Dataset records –
####################
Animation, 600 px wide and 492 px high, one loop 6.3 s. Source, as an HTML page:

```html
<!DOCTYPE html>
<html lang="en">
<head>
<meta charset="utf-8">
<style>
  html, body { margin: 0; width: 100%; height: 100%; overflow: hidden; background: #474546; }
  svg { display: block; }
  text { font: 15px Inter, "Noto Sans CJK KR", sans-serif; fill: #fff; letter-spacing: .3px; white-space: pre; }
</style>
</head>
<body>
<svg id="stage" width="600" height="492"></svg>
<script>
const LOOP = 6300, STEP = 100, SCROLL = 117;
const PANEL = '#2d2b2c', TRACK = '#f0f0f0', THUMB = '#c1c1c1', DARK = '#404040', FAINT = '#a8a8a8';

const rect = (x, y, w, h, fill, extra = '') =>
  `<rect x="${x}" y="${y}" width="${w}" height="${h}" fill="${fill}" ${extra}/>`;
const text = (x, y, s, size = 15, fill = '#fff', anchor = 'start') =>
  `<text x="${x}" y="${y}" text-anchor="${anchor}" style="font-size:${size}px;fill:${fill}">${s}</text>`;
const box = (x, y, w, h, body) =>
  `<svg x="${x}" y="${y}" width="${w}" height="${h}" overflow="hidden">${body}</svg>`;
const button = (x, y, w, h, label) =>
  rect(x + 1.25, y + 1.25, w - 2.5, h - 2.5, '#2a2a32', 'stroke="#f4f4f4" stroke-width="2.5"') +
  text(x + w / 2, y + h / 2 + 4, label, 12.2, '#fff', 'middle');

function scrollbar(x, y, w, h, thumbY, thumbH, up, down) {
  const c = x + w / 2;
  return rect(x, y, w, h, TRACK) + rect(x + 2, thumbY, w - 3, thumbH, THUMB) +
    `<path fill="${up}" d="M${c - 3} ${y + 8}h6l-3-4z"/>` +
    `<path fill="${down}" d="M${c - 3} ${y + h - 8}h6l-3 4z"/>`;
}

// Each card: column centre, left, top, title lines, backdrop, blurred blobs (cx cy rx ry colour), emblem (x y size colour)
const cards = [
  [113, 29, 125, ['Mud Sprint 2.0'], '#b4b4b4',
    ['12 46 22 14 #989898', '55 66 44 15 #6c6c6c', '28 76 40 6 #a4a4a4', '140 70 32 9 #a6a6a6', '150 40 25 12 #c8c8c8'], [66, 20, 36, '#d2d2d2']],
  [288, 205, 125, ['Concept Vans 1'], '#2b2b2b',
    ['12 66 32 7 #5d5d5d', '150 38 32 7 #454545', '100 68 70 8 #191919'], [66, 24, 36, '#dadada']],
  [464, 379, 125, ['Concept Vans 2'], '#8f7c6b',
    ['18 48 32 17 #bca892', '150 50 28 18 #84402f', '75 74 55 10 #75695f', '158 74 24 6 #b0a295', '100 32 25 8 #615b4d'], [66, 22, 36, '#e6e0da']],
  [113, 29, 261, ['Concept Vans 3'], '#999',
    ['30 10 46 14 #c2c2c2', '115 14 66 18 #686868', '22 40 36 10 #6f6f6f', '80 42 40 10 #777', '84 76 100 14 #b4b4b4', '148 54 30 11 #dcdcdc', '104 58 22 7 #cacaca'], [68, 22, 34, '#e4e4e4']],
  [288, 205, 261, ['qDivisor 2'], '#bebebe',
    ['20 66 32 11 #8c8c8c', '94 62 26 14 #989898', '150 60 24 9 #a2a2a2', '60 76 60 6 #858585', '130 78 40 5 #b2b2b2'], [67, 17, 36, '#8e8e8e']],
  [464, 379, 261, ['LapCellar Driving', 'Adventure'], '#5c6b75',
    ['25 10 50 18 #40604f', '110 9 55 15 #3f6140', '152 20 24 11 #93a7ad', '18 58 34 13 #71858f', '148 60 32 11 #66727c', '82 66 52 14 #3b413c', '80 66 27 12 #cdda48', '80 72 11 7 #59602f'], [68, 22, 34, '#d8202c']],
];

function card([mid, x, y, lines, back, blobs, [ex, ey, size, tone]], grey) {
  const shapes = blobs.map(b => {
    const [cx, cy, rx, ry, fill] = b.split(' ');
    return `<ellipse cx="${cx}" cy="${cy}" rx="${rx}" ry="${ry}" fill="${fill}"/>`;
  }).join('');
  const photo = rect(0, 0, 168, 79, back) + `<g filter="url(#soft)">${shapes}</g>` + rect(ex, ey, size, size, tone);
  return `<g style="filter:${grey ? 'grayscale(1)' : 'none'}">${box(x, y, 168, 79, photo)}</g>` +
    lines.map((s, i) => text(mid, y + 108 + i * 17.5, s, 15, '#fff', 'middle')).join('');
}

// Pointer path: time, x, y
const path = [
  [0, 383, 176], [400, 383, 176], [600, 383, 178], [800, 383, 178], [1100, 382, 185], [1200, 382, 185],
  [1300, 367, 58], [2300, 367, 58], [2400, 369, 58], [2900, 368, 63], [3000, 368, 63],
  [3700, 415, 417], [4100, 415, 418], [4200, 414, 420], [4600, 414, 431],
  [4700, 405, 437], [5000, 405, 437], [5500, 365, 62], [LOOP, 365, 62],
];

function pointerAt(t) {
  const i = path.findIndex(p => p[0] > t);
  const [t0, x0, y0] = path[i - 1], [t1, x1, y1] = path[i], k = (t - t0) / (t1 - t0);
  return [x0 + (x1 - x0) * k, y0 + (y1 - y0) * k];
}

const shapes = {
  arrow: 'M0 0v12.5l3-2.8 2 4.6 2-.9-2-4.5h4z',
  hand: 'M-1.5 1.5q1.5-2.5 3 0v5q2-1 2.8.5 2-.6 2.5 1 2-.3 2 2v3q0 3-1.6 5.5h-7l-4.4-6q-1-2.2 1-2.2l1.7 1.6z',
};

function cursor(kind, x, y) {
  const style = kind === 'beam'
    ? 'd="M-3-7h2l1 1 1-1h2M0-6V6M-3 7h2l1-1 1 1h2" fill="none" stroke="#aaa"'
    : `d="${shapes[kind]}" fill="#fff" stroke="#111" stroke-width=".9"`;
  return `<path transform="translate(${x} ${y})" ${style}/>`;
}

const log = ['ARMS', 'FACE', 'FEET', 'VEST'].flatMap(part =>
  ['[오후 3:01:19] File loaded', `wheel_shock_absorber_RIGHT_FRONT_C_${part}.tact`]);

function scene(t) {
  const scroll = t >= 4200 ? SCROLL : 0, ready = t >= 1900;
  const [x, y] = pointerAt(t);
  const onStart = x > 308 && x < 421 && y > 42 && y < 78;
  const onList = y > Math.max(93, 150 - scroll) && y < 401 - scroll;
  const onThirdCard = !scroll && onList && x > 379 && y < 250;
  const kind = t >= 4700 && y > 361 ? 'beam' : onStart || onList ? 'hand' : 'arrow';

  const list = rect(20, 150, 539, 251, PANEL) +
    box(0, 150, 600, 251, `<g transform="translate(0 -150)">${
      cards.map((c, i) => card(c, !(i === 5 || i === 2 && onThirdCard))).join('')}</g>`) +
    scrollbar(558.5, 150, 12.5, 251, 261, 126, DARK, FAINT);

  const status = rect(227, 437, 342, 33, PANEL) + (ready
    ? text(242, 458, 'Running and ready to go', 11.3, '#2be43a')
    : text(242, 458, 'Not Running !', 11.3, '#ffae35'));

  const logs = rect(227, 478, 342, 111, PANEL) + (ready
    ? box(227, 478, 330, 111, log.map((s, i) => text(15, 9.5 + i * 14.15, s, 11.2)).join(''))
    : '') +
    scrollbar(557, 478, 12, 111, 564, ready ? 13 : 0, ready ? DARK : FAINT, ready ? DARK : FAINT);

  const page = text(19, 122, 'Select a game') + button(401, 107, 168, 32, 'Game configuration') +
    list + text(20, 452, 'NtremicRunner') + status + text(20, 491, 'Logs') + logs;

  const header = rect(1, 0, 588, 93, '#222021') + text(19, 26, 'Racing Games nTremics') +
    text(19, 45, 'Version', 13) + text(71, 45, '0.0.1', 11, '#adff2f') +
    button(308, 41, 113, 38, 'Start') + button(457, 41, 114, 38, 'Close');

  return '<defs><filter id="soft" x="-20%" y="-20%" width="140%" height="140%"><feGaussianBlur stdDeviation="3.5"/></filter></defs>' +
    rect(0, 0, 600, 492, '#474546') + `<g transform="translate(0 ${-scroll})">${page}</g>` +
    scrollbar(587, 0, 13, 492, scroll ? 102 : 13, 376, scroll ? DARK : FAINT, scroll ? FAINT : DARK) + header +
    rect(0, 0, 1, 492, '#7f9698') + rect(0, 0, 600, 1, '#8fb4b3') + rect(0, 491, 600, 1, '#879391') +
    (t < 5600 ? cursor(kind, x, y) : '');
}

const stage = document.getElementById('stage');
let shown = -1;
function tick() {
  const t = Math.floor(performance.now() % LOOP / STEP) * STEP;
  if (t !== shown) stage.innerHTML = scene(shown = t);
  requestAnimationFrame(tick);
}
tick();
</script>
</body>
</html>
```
####################
ASSIGNMENT – Total the lines in the records above that contain the string "join". Write only that total.

WRITTEN RESPONSE – 4